Under the MESTECC and KASA ministry structures, the natural resources sector is separated from the environment sector, i.e. green issues (forestry and wildlife conservation) are not combined with brown issues (pollution control). This makes it difficult to draw the line in determining which party is responsible to tackle the destruction of natural habitat caused by pollution, for example, the impact of plastic pollution to marine life. In addition, the environment sector is also responsible for climate change, which in turn, is heavily connected to forestry (as carbon sink) hence wildlife and biodiversity. Separating green and brown issues to different ministries results in a disjointed and fragmented climate change agenda.

Furthermore, the natural resources sector in Malaysia is also responsible for land management. There are generally two types of pollution sources for water bodies: i. point source, which is a single identifiable source of pollutants such as effluent from factories and sewage treatment plants; and ii. non-point source, which is based on geographical scales for example, agricultural water runoff etc. Separating the sectors responsible for land management and pollution control will not only make it trickier to manage pollution on land (soil pollution) but also water bodies (from non-point source).

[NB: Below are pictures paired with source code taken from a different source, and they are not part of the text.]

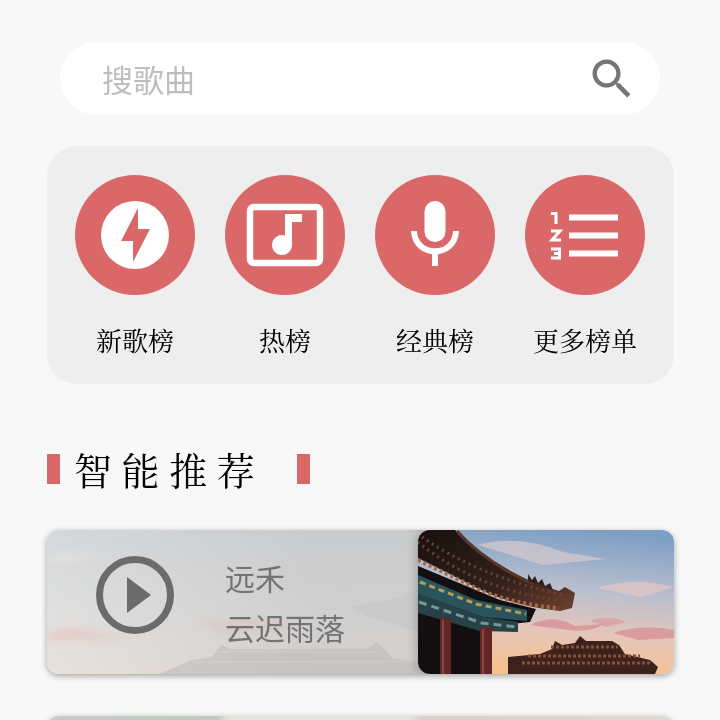
<!DOCTYPE html>
<html lang="zh-CN">
<head>
<meta charset="utf-8">
<title>音乐首页</title>
<style>
:root {
  --page: #f8f8f8;
  --surface: #ffffff;
  --panel: #eeeeee;
  --accent: #da6868;
  --ink: #000000;
  --muted: #757575;
  --hint: #bdbdbd;
  --sans: "Noto Sans CJK SC", "Noto Sans", sans-serif;
  --serif: "Noto Serif CJK SC", "Noto Serif", serif;
}
* { box-sizing: border-box; margin: 0; padding: 0; }
html, body { width: 720px; height: 720px; overflow: hidden; background: var(--page); }
svg { display: block; }
a { color: inherit; text-decoration: none; }
.screen { width: 720px; height: 720px; overflow: hidden; padding: 42px 46px 0 47px; }
.search {
  display: flex; align-items: center; justify-content: space-between;
  width: 600px; height: 73px; margin-left: 13px; padding: 0 22px 0 42px;
  background: var(--surface); border-radius: 37px;
  font: 31px/1 var(--sans); color: var(--hint);
}
.search svg { width: 52px; height: 52px; fill: var(--muted); }
.charts {
  display: flex; gap: 30px; height: 238px; margin-top: 31px; padding: 29px 28px 0;
  background: var(--panel); border-radius: 30px; list-style: none;
}
.chart { display: flex; flex-direction: column; align-items: center; width: 120px; gap: 26px; font: 26px/38px var(--serif); color: var(--ink); white-space: nowrap; }
.chart svg { width: 120px; height: 120px; background: var(--accent); border-radius: 50%; }
.section-title { display: flex; align-items: center; height: 60px; margin-top: 55px; }
.section-title::before, .section-title::after { content: ""; width: 13px; height: 30px; background: var(--accent); }
.section-title h2 { width: 237px; padding-left: 14px; font: 400 38px/60px var(--serif); letter-spacing: 9.6px; color: var(--ink); white-space: nowrap; }
.songs { display: flex; flex-direction: column; gap: 42px; margin-top: 31px; }
.song {
  position: relative; flex: none; display: flex; width: 627px; height: 144px;
  border-radius: 12px; overflow: hidden; box-shadow: 0 2px 6px rgba(0, 0, 0, .35);
}
.backdrop { position: absolute; left: 0; top: 0; width: 627px; height: 144px; }
.play { position: relative; width: 80px; height: 80px; margin: 25px 0 0 48px; }
.info { position: relative; width: 193px; margin-left: 50px; padding-top: 22px; font: 30px/50px var(--sans); color: #737373; white-space: nowrap; }
.cover { position: relative; width: 256px; height: 144px; border-radius: 12px; overflow: hidden; box-shadow: 0 0 12px rgba(0, 0, 0, .3); }
.next .backdrop { background: linear-gradient(90deg, #c9cbc9, #c2c9c1 27%, #e4e4e0 29%, #e6e4dc 58%, #d4d2c6 60%, #dedbd0); width: 100%; }
</style>
</head>
<body>
<main class="screen">
  <a class="search" href="#">
    <span>搜歌曲</span>
    <svg viewBox="0 0 24 24" aria-label="搜索"><path d="M15.5 14h-.8l-.3-.3A6.5 6.5 0 1 0 13.700 14.400l.3.300v.8l5 5 1.500-1.500zm-6 0a4.500 4.500 0 1 1 0-9 4.500 4.500 0 0 1 0 9z"/></svg>
  </a>

  <ul class="charts">
    <li><a class="chart" href="#">
      <svg viewBox="0 0 120 120" aria-hidden="true">
        <circle cx="60" cy="60" r="34" fill="#fff"/>
        <polygon points="63,33 46,66 58,66 58,87 75,54 63,54" fill="#da6868"/>
      </svg>
      <span>新歌榜</span></a></li>
    <li><a class="chart" href="#">
      <svg viewBox="0 0 120 120" aria-hidden="true">
        <rect x="25" y="32" width="70" height="56" rx="4" fill="none" stroke="#fff" stroke-width="6.500"/>
        <path d="M60 39H77V47H67V70A10 10 0 1 1 60 60.500Z" fill="#fff"/>
      </svg>
      <span>热榜</span></a></li>
    <li><a class="chart" href="#">
      <svg viewBox="0 0 120 120" aria-hidden="true">
        <rect x="49.500" y="26" width="21" height="41" rx="10.500" fill="#fff"/>
        <path d="M39 56C40 83 80 83 81 56M60 76V91" fill="none" stroke="#fff" stroke-width="6"/>
      </svg>
      <span>经典榜</span></a></li>
    <li><a class="chart" href="#">
      <svg viewBox="0 0 120 120" aria-hidden="true">
        <path d="M44 42.500H93M44 60.500H93M44 78.500H93" stroke="#fff" stroke-width="6"/>
        <path d="M26 38.500H31V49M26 56H35L27 65H36M26 74H34.500V83H26M29 78.500H34" fill="none" stroke="#fff" stroke-width="3"/>
      </svg>
      <span>更多榜单</span></a></li>
  </ul>

  <header class="section-title"><h2>智能推荐</h2></header>

  <section class="songs">
    <article class="song">
      <svg class="backdrop" viewBox="0 0 627 144" aria-hidden="true">
        <defs>
          <linearGradient id="haze" x1="0" y1="0" x2="0" y2="1">
            <stop offset="0" stop-color="#d5d8db"/><stop offset=".55" stop-color="#dfdfdf"/><stop offset="1" stop-color="#e9e1da"/>
          </linearGradient>
          <linearGradient id="shade">
            <stop offset="0" stop-color="#bbb" stop-opacity="0"/><stop offset=".7" stop-color="#b8b8b8" stop-opacity=".4"/>
          </linearGradient>
          <filter id="soft" x="-20%" y="-40%" width="140%" height="180%"><feGaussianBlur stdDeviation="3"/></filter>
        </defs>
        <rect width="627" height="144" fill="url(#haze)"/>
        <g filter="url(#soft)">
          <path d="M0 102Q30 92 54 103L95 108 0 112Z" fill="#e6d0cc"/>
          <path d="M0 27Q25 18 50 28L20 34H0Z" fill="#e2dfdf"/>
          <path d="M150 92Q210 80 260 98L180 106Z" fill="#e2d4d1"/>
          <path d="M230 40Q300 20 380 48L290 56Z" fill="#d9dadb"/>
        </g>
        <path d="M300 76Q350 72 380 55V105L320 86Z" fill="#c9c9c9" opacity=".45"/>
        <path d="M112 144L145 130 165 127 174 115 184 119H320L330 112 345 128 380 134V144Z" fill="#c5c0bd" opacity=".65"/>
        <path d="M170 122H330M147 132H372" stroke="#d9d2cd" stroke-width="2"/>
        <rect width="380" height="144" fill="url(#shade)"/>
      </svg>
      <svg class="play" viewBox="0 0 80 80" aria-label="播放">
        <circle cx="40" cy="40" r="35.500" fill="none" stroke="#6b6b6b" stroke-width="7"/>
        <polygon points="32,22 56,40 32,58" fill="#6b6b6b"/>
      </svg>
      <div class="info">
        <p>远禾</p>
        <p>云迟雨落</p>
      </div>
      <svg class="cover" viewBox="0 0 256 144" role="img" aria-label="照片：黄昏天空下的古典宫殿飞檐">
        <defs>
          <linearGradient id="dusk" x1=".6" y1="0" x2=".45" y2="1">
            <stop offset="0" stop-color="#7e9fc5"/><stop offset=".4" stop-color="#b9bfce"/><stop offset=".7" stop-color="#e6c6b9"/><stop offset="1" stop-color="#f6c18d"/>
          </linearGradient>
          <linearGradient id="eave" x1="0" y1="0" x2="1" y2="1">
            <stop offset="0" stop-color="#17110f"/><stop offset=".6" stop-color="#33201c"/><stop offset="1" stop-color="#70412d"/>
          </linearGradient>
        </defs>
        <rect width="256" height="144" fill="url(#dusk)"/>
        <g fill="#d99c9e">
          <path d="M112 95Q135 83 157 96L185 94Q174 103 150 100Z"/>
          <path d="M195 103Q225 94 256 100V108L220 110Z"/>
          <path d="M172 91Q190 84 208 92L188 97Z" opacity=".7"/>
          <path d="M60 15Q100 4 145 22L188 29 125 35Z" fill="#d8cbcf" opacity=".7"/>
          <path d="M180 58Q215 46 256 57L224 67Z" fill="#e5c7c4" opacity=".7"/>
        </g>
        <path d="M90 144V127L122 124 134 119 137 111 144 115 157 113 162 106 168 111H194L201 115 207 124 232 130 240 137 237 144Z" fill="#3c221c"/>
        <path d="M133 117H200M110 126H222M104 133H233" fill="none" stroke="#8a4e32" stroke-width="3" stroke-dasharray="3 2"/>
        <path d="M0 36L82 70 118 79 112 92 72 96V144H0Z" fill="#130f11"/>
        <path d="M0 45L58 70 109 80V91L65 87 0 64Z" fill="#29545c"/>
        <path d="M2 52L58 74 108 84" fill="none" stroke="#b99a55" stroke-width="3" stroke-dasharray="6 4"/>
        <path d="M0 64L65 87 100 92V102L62 101 0 83Z" fill="#264247"/>
        <path d="M1 72L64 93 99 97" fill="none" stroke="#73979a" stroke-width="3" stroke-dasharray="8 5"/>
        <path d="M22 88H33V144H22ZM62 97H74V144H62Z" fill="#612627"/>
        <path d="M65 99V144M25 90V144" stroke="#8f4540" stroke-width="2"/>
        <path d="M0 0H37Q48 15 69 28T119 54L141 61 147 57 157 63 154 78 142 81Q94 76 57 57L0 28Z" fill="url(#eave)"/>
        <path d="M0 12Q55 58 139 70M4 7Q60 46 145 65" fill="none" stroke="#69432f" stroke-width="3" stroke-dasharray="2 4"/>
        <path d="M0 30L62 60Q99 75 141 78" fill="none" stroke="#a06a48" stroke-width="4" stroke-dasharray="3 3"/>
        <path d="M39 1Q65 31 115 54" fill="none" stroke="#5a3529" stroke-width="3"/>
        <path d="M110 51V44L114 50 117 46 120 53 124 49 127 56 132 53 135 60Z" fill="#33201c"/>
      </svg>
    </article>
    <article class="song next"><div class="backdrop"></div></article>
  </section>
</main>
</body>
</html>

As for NRE and MESTECC ministry structures, the water sector is separated from the environment sector. Not only does this confuse the public as to which ministry has punca kuasa over river issues, it also causes coordination challenges in handling river pollution which, adding to the complication, also involves state governments. This becomes especially evident in a water-stressed area like the Klang Valley with a low reserve margin in its water supply system.

In short, environmental governance in Malaysia has always been fragmented for the past few decades.

Therefore, I am very happy to see that the current environment ministry combines natural resources, pollution control, climate change and water sector all under one roof. This will surely avoid unnecessary lost time spent in inter-ministerial coordination and ensure holistic environmental governance.

It will be even more perfect if Solid Waste Management Department (JPSPN), which is a small part of Housing and Local Government Ministry (KPKT) jurisdictions, can be moved to Environment Ministry as practiced in many other countries.

Is a ministry that covers forestry and wildlife conservation, pollution control, climate change, water, as well as waste management too big to handle? No. The table below shows the responsibilities of the Environment Ministry in different countries and the combinations of jurisdictions. If these countries can do it, there’s no excuse that in Malaysia, we need two or more ministries to do it. Some of these countries have an even bigger population than Malaysia!

All in all, the new government under Prime Minister Datuk Seri Anwar Ibrahim has made the most important fundamental change, i.e the ministerial structure change, towards a more holistic environmental governance. I am looking forward to see holistic changes to environmental conservation and protection efforts in the country under the leadership of my friend, the newly-minted Environment Minister, Nik Nazmi.


 Environment Ministry Combination for Different Countries

Source: The Unfinished Business, Yeo Bee Yin